Matthew Hebditch, Education Manager at HMP & YOI Feltham
“I’ve learnt from the programme that if you put your mind to it, your work can be viewed by others and since I’m not an artist or a drawer, I’ve pushed myself to the limit and I am proud of myself that I’m actually an artist.”
Michael, HMP Feltham
“The workshop programme has opened up my world. Art has become a way to express the depth of my feelings and provides a welcome escape from the rigidity of prison life. My work reflects the essence of me - my real self
and inner thoughts. Thank you for giving me the chance to be myself.” Susanna, HMP Send
“During the time I have spent at the Watts Gallery, I have produced many different types of art whilst working towards my Arts Award. I have gained confidence in the arts which has assisted me with moving forward to starting an art course at College. My thanks go to the staff of Watts Gallery and Joy, my mentor, and also to my family for their hard work, encouragement and for giving me the opportunity to develop my skills. Overall, my time here at Watts has had a huge impact on me. I am finally doing what I enjoy and have a lot of hope that it will take me far.
” Sam, Surrey Youth Support Service
“This Big Issues workshop programme has been very educational and therapeutic. I am happy I get to take part in it, and I hope it is a programme for prisoners, that will continue. It really helps with helping one to express
themselves in a fun way. Also it is a very good way to introduce art to people.” Petrona, HMP Bronzefield.
“I have enjoyed coming here as it is a proper art studio. If you had asked me about whether I liked art ten years ago, I would have said that I wasn't interested. The art group gets me up and out of the house and I really enjoy

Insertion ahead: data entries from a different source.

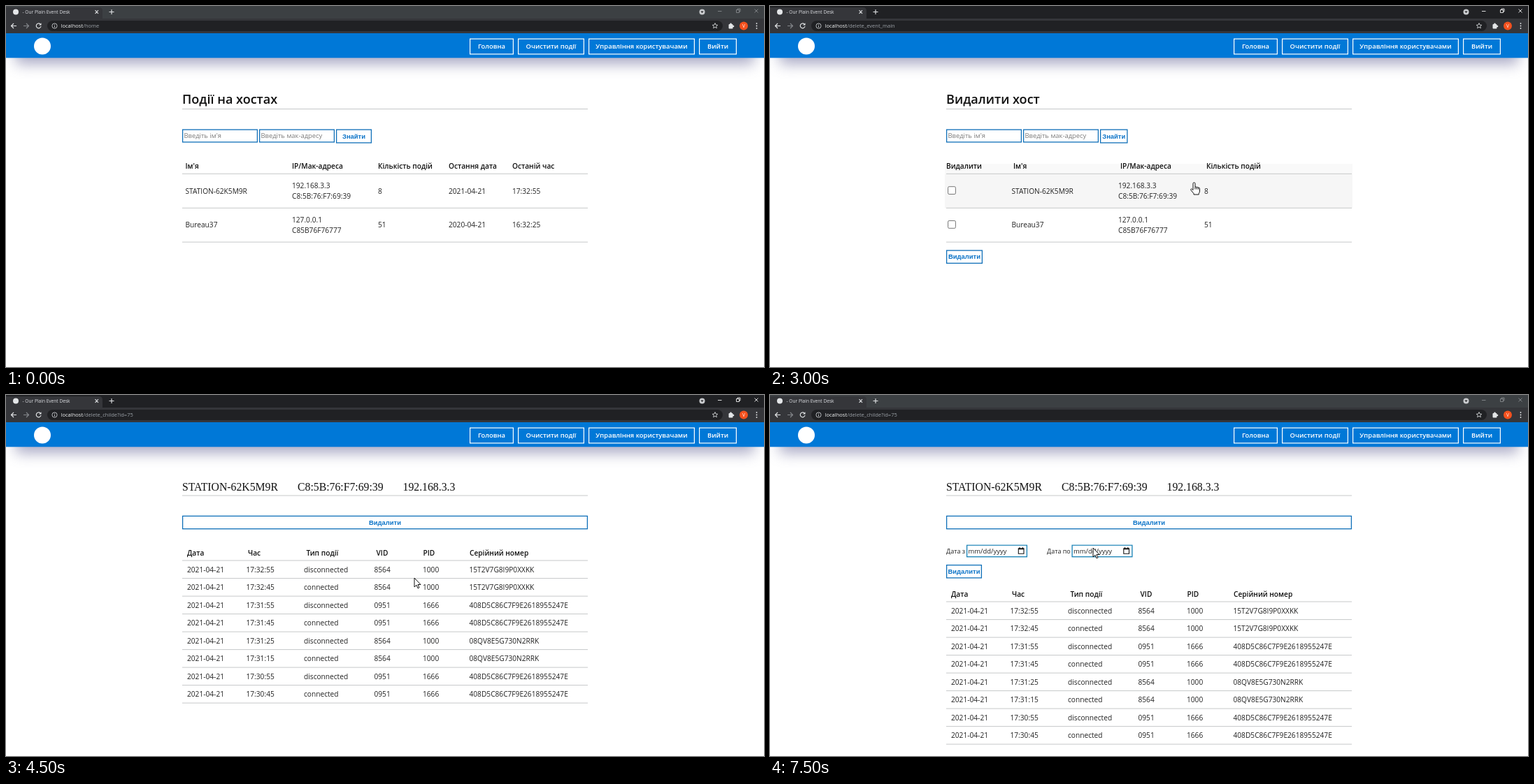
Write an HTML page that moves like this. It is 1084 px wide and 517 px high and loops after 8000 ms.

```html
<!DOCTYPE html>
<html lang="uk">
<head>
<meta charset="utf-8">
<style>
  html, body { margin: 0; width: 100%; height: 100%; overflow: hidden; background: #fff; }
  #stage { display: block; width: 1084px; height: 517px; }
  text { font-family: "Open Sans", sans-serif; white-space: pre; }
  .arial text, text.arial { font-family: "Liberation Sans", Arial, sans-serif; }
  text.serif { font-family: "Liberation Serif", serif; }
  .bold { font-weight: 700; }
  .semi { font-weight: 600; }
  .mid { text-anchor: middle; }
</style>
</head>
<body>
<svg id="stage" viewBox="0 0 1084 517"></svg>
<script>
const LOOP = 8000, STEP = 250;
const BODY = 10.16, CONTROL = 9.41, BLUE = '#0f6fb8', LINK = '#0c74c8';
const stage = document.getElementById('stage');

// y is the middle of the capital letters
const text = (x, y, str, size = BODY, cls = '', fill = '#222') =>
  `<text x="${x}" y="${y + size * .36}" font-size="${size}" class="${cls}" fill="${fill}">${str}</text>`;
const box = (x, y, w, h, fill, extra = '') =>
  `<rect x="${x}" y="${y}" width="${w}" height="${h}" fill="${fill}" ${extra}/>`;
const path = (d, stroke, width = 1, fill = 'none') =>
  `<path d="${d}" stroke="${stroke}" stroke-width="${width}" fill="${fill}"/>`;
const dot = (x, y, r, fill, extra = '') => `<circle cx="${x}" cy="${y}" r="${r}" fill="${fill}" ${extra}/>`;
const frame = (x1, y1, x2, y2, color, width = 1.3, radius = 0) =>
  box(x1 + .6, y1 + .6, x2 - x1 - 1.2, y2 - y1 - 1.2, 'none',
    `stroke="${color}" stroke-width="${width}" rx="${radius}"`);
const rule = y => path(`M252 ${y}H832`, '#c6c8c9', 1);
const button = (x1, y1, x2, y2, label, color = LINK, radius = 0) =>
  frame(x1, y1, x2, y2, color === LINK ? BLUE : color, 1.3, radius) +
  text((x1 + x2) / 2, (y1 + y2) / 2 - .2, label, CONTROL, 'arial bold mid', color);
const cells = (xs, y, values, cls = '', fill = '#222') =>
  values.map((v, i) => text(xs[i], y, v, BODY, cls, fill)).join('');

const HOSTS = [
  { name: 'STATION-62K5M9R', ip: '192.168.3.3', mac: 'C8:5B:76:F7:69:39', count: 8, seen: ['2021-04-21', '17:32:55'] },
  { name: 'Bureau37', ip: '127.0.0.1', mac: 'C85B76F76777', count: 51, seen: ['2020-04-21', '16:32:25'] }
];
const DEVICES = [
  ['8564', '1000', '15T2V7G8I9P0XXKK'],
  ['0951', '1666', '408D5C86C7F9E2618955247E'],
  ['8564', '1000', '08QV8E5G730N2RRK'],
  ['0951', '1666', '408D5C86C7F9E2618955247E']
];
const EVENTS = ['32:55', '32:45', '31:55', '31:45', '31:25', '31:15', '30:55', '30:45'].map((time, i) =>
  ['2021-04-21', '17:' + time, i % 2 ? 'connected' : 'disconnected', ...DEVICES[i >> 1]]);

// Pointer way points: time, x, y
const POINTER = [
  [250, 701, 380], [500, 730, 230], [750, 757, 120], [1000, 774, 62], [1250, 777, 56],
  [2250, 777, 56], [2500, 755, 120], [2750, 655, 228], [3000, 606.5, 253], [3750, 584.5, 267.5],
  [4500, 584, 262], [4750, 572, 205], [5000, 565.5, 182], [5500, 565.5, 182], [5750, 564, 185],
  [6250, 563, 186], [6750, 520, 204], [7250, 462, 219], [8000, 462, 219]
];

function pointerAt(t) {
  const i = POINTER.findIndex(p => p[0] > t);
  const [t0, x0, y0] = POINTER[i - 1], [t1, x1, y1] = POINTER[i];
  const k = (t - t0) / (t1 - t0);
  return [x0 + (x1 - x0) * k, y0 + (y1 - y0) * k];
}

function pointer(t) {
  if (t < 250) return '';
  const [x, y] = pointerAt(t);
  const hand = t >= 1000 && t < 2500 || t >= 3000 && t < 4500 || t >= 5000 && t < 6500;
  const shape = hand
    ? 'M-1.5 10V1.3a1.5 1.5 0 0 1 3 0V6.3q1.3-.8 2.4.3q1.4-.7 2.3.5q1.8-.3 1.8 1.6V12q0 2-1.3 3.5V17H-.5V15.6L-4.6 10.6q-.6-1.2.4-1.6q1-.3 2.7 1.6z' +
      'M1.5 6.3V9.5M3.9 6.6V9.5M6.2 7.1V9.7'
    : 'M0 0V13L3 10.2L5 14.8L7 13.9L5 9.5H9z';
  return `<g transform="translate(${x} ${y})">${path(shape, '#111', 1, '#fff')}</g>`;
}

function browser(t, url, focused, loading) {
  const glyph = focused ? '#f1f1f1' : '#85888c', icon = '#e4e6e8';
  const star = Array.from({ length: 10 }, (_, i) => {
    const a = i * Math.PI / 5, r = i % 2 ? 1.8 : 4;
    return `${(1014 + r * Math.sin(a)).toFixed(1)} ${(28.5 - r * Math.cos(a)).toFixed(1)}`;
  }).join('L');
  return box(0, 0, 1084, 39, focused ? '#202124' : '#3c4043') +
    path('M0 18V2H133Q138 2 138 7V18H1084V39H0z', 'none', 0, '#35363a') +
    (loading
      ? `<g transform="rotate(${t * .36 % 360} 14.5 8.5)">${path('M14.5 4.5a4 4 0 0 1 0 8', icon, 1.1)}</g>`
      : dot(14, 8.5, 4, icon)) +
    text(23.5, 8.3, '- Our Plain Event Desk', 6.6, '', '#dfe1e5') +
    path('M127.5 6.2L132 10.8M132 6.2L127.5 10.8M147.5 8.5H154.5M151 5V12', icon, 1.1) +
    dot(995.5, 8.5, 4, '#c8cacd') + path('M993.5 7.5H997.5L995.5 10z', 'none', 0, '#202124') +
    path('M1018 7.5H1023.5M1044.5 5.5H1048.5V9.5H1044.5zM1046 5.5V4H1050V8H1048.5M1070.5 4.5L1075.5 9.5M1075.5 4.5L1070.5 9.5', glyph, .9) +
    path('M15 28.5H7.5M11 25L7.5 28.5L11 32', icon, 1.2) +
    path('M25 28.5H32.5M29 25L32.5 28.5L29 32', '#85888c', 1.2) +
    (loading
      ? path('M43.5 25.2L50 31.8M50 25.2L43.5 31.8', icon, 1.3)
      : path('M50 29a3.4 3.4 0 1 1-1-3.1', icon, 1.2) + path('M50.5 24.3V27.5H47.2z', 'none', 0, icon)) +
    box(59, 21, 966, 15, '#202124', 'rx="7.5"') +
    dot(69.5, 28.5, 3.6, 'none', 'stroke="#c8cacd" stroke-width=".9"') +
    path('M69.5 28V30.6M69.5 26.3V27.2', '#c8cacd', .9) +
    text(78.5, 28.3, `localhost<tspan fill="#9aa0a6">/${url}</tspan>`, 7.55, '', '#f1f3f4') +
    path(`M${star}z`, icon, .8) +
    box(1033.5, 26, 6, 6.5, icon, 'rx="1"') + dot(1036.5, 25.7, 1.3, icon) + dot(1040, 29, 1.3, icon) +
    dot(1055, 28.5, 6, '#f4511e') + text(1055, 28.5, 'V', 6.5, 'mid', '#fff') +
    [25, 28.5, 32].map(y => dot(1073.5, y, .9, icon)).join('');
}

function header(plain, hover) {
  const labels = ['Головна', 'Очистити події', 'Управління користувачами', 'Вийти'];
  const edges = plain
    ? [[671, 733], [740, 832], [838, 986], [992, 1045]]
    : [[663, 726], [732, 827], [833, 985], [991, 1045]];
  return box(14, 44, 1056, 39, '#54548a', 'opacity=".5" style="filter:blur(10px)"') +
    box(0, 39, 1084, 35.3, '#0078d7') +
    (plain ? '' : dot(52, 57.5, 12, '#fff')) +
    labels.map((label, i) => {
      const [x1, x2] = edges[i], lit = hover && i === 1;
      return frame(x1, 46.5, x2, 69.5, lit ? '#cfd8f2' : '#fff', 1.2, lit ? 2.5 : 0) +
        text((x1 + x2) / 2, 57.8, label, CONTROL, 'mid ' + (plain ? 'arial bold' : 'semi'), lit ? '#b9bde6' : '#fff');
    }).join('');
}

const search = right =>
  frame(252, 176.5, 360, 195.5, BLUE) + text(254.5, 186, "Введіть ім'я", CONTROL, '', '#7b7b7b') +
  frame(362, 176.5, 470, 195.5, BLUE) + text(364.5, 186, 'Введіть мак-адресу', CONTROL, '', '#7b7b7b') +
  button(472, 176.5, right, 196.5, 'Знайти');

const title = str => text(252, 133, str, 18.06, 'semi', '#111') + rule(147.5);

function hostRows(nameX, ipX, countX, extra) {
  return HOSTS.map((h, i) => {
    const y = 265 + i * 48.8;
    return text(nameX, y, h.name) + text(ipX, y - 7.7, h.ip) + text(ipX, y + 7.5, h.mac) +
      text(countX, y, h.count) + extra(h, y) + rule(y + 24.3);
  }).join('');
}

const homePage = () => title('Події на хостах') + search(523) +
  cells([256.5, 409, 532, 633, 724], 229.5,
    ["Ім'я", 'IP/Мак-адреса', 'Кількість подій', 'Остання дата', 'Останій час'], 'semi', '#111') + rule(240.3) +
  hostRows(256.5, 409, 532, (h, y) => cells([633, 724], y, h.seen));

function hostsPage(t) {
  const headLit = t >= 2750 && t <= 3000 ? box(250, 226, 583, 14.5, '#f9f9f9') : '';
  const rowLit = t >= 3000 ? box(250, 240.5, 583, 49, '#f6f6f6') : '';
  return headLit + rowLit + title('Видалити хост') + search(511.5) +
    cells([252, 348, 501, 624], 229.5, ['Видалити', "Ім'я", 'IP/Мак-адреса', 'Кількість подій'], 'semi', '#111') +
    rule(240.3) +
    hostRows(345.5, 498, 621, (h, y) =>
      box(254.6, y - 6.3, 10.8, 10.8, '#fff', 'rx="1.6" stroke="#767676" stroke-width="1"')) +
    button(252, 349.5, 304, 369, 'Видалити');
}

const dateField = (x, label) =>
  text(x, 223.7, label, 9.03);
const dateInput = x =>
  frame(x, 214.5, x + 87, 232.3, '#1580b5') + text(x + 2.5, 223.5, 'mm/dd/yyyy', CONTROL) +
  path(`M${x + 74.3} 219.8H${x + 82}V227.3H${x + 74.3}zM${x + 74.3} 220.6H${x + 82}M${x + 76} 218V220M${x + 80.3} 218V220`, '#111', 1.1);

function eventsPage(t) {
  const plain = t < 4250;
  const k = Math.min(1, Math.max(0, (t - 5210) / 400));
  const open = 59 * (1 - Math.cos(Math.PI * k)) / 2;
  const shift = k > .15 ? open : 0;
  const hover = t >= 5000 && t < 6500;
  const color = !hover ? LINK : t >= 5250 && t < 5750 ? '#111' : '#123f78';
  const headX = [259, 346, 429.5, 529.5, 596.5, 663], dataX = [259, 343.5, 426, 526.5, 596, 662.5];
  const heads = ['Дата', 'Час', 'Тип події', 'VID', 'PID', 'Серійний номер'];
  const top = HOSTS[0];

  let out = text(252, 131.5, top.name, 15.75, 'serif', '#111') +
    text(417, 131.5, top.mac, 15.75, 'serif', '#111') +
    text(567.5, 131.5, top.ip, 15.75, 'serif', '#111') + rule(144) +
    button(252, 172.8, 832, 192.3, 'Видалити', color, hover ? 2.5 : 0);

  if (plain) {
    out += cells(headX, 225.5, heads.slice(0, 5), 'bold', '#111') +
      text(252, 241.2, heads[5], BODY, 'bold', '#111') + rule(252.8) +
      EVENTS.map((row, i) => {
        const y = 265.3 + i * 40.8;
        return cells(dataX, y, row.slice(0, 5)) + text(252, y + 15.4, row[5]) + rule(y + 28.3);
      }).join('');
    return `<g class="arial">${out}</g>`;
  }
  if (open > 0)
    out += `<svg x="0" y="214.3" width="1084" height="${open}" viewBox="0 214.3 1084 ${open}">` +
      dateField(252, 'Дата з') + dateInput(281) + dateField(396, 'Дата по') + dateInput(431.5) +
      button(252, 243, 303, 262.5, 'Видалити') + '</svg>';
  return out + `<g transform="translate(0 ${shift})">` +
    cells(headX, 226, heads, 'semi', '#111') + rule(237) +
    EVENTS.map((row, i) => cells(dataX, 250 + i * 25.5, row) + rule(262.6 + i * 25.5)).join('') + '</g>';
}

function draw(t) {
  const loading = t === 1500 || t >= 3500 && t < 4250;
  const focused = t >= 1500 && t < 7500;
  const url = t < 1500 ? 'home' : t < 3500 ? 'delete_event_main' : 'delete_childe?id=75';
  const page = t < 1750 ? homePage() : t < 4000 ? hostsPage(t) : eventsPage(t);
  stage.innerHTML = header(t >= 4000 && t < 4250, t >= 1000 && t < 2500) +
    browser(t, url, focused, loading) + page + pointer(t);
}

let shown = -1;
function tick() {
  const t = Math.floor(performance.now() % LOOP / STEP) * STEP;
  if (t !== shown) draw(shown = t);
  requestAnimationFrame(tick);
}
tick();
</script>
</body>
</html>
```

being part of it. We can have a laugh, a joke, a talk and do art.” Trevor, Street Level Arts.
“It's been a privilege to be part of projects at Watts. It is a nice environment that gives you the freedom to express
yourself. Not to forget the friendly staff that motivate us.” Rosario, Street Level Arts. “I have gained confidence in myself by being able to express myself through my work.” Tania, HMP Send.
“Watts Gallery has given me the opportunity to build up a portfolio that I hope I will be able to use in the future to go to university. Not only has taking part in the Big Issues project allowed me to explore who I am as an artist it
has given me the opportunity to be picked to have my work exhibited at the Mall Galleries.” Dena, HMP Send.
“These classes have introduced is to so many ways to express ourselves. My eyes have been opened to endless possibilities. I am grateful to all the very special staff and helpers who have given us so much time and patient encouragement. Watts Gallery really is a magical place where everyone is welcome, and I am sure that George and Mary Watts would be thrilled to see what is happening and what is being created here, as we are thrilled to be
invited as participants.” Sue, Cellar Art Group.
“Watts - where would we be without you? Thank you so much for your support, the materials, the advice. Visiting artists are wonderful. Most of all for your attitude to us, we are 'normal people' and when you have visited us you
have made us feel 'normal’.” Susanna, HMP Send
WATTS GALLERY, DOWN LANE, COMPTON, SURREY, GU3 1DQ OPENING:
11am – 5pm
CLOSED (except Bank Holidays) TUESDAY – SUNDAY MONDAY SUNDAY. ADMISSION TO THE BIG ISSUES EXHIBITION IS FREE AND OPEN MONDAY - ADMISSION TO WATTS GALLERY: ADULTS CHILDREN16 & UNDER STUDENTS TUESDAYS FRIENDS OF WATTS GALLERY
£7.50 FREE FREE £3.75 £3.75
PUBLIC INFORMATION: www.wattsgallery.org.uk 01483 810235 GALLERY DIFFERENT, PERCY STREET, LONDON, WIT 1DR OPENING: Tue, Wed, Fri 10:30am - 6pm Thu 10:30am - 8pm Sat 11am - 5pm
Sun + Mon Closed ADMISSION TO GALLERY DIFFERENT: Free entry
PUBLIC INFORMATION: www.gallerydifferent.co.uk 0207 637 3775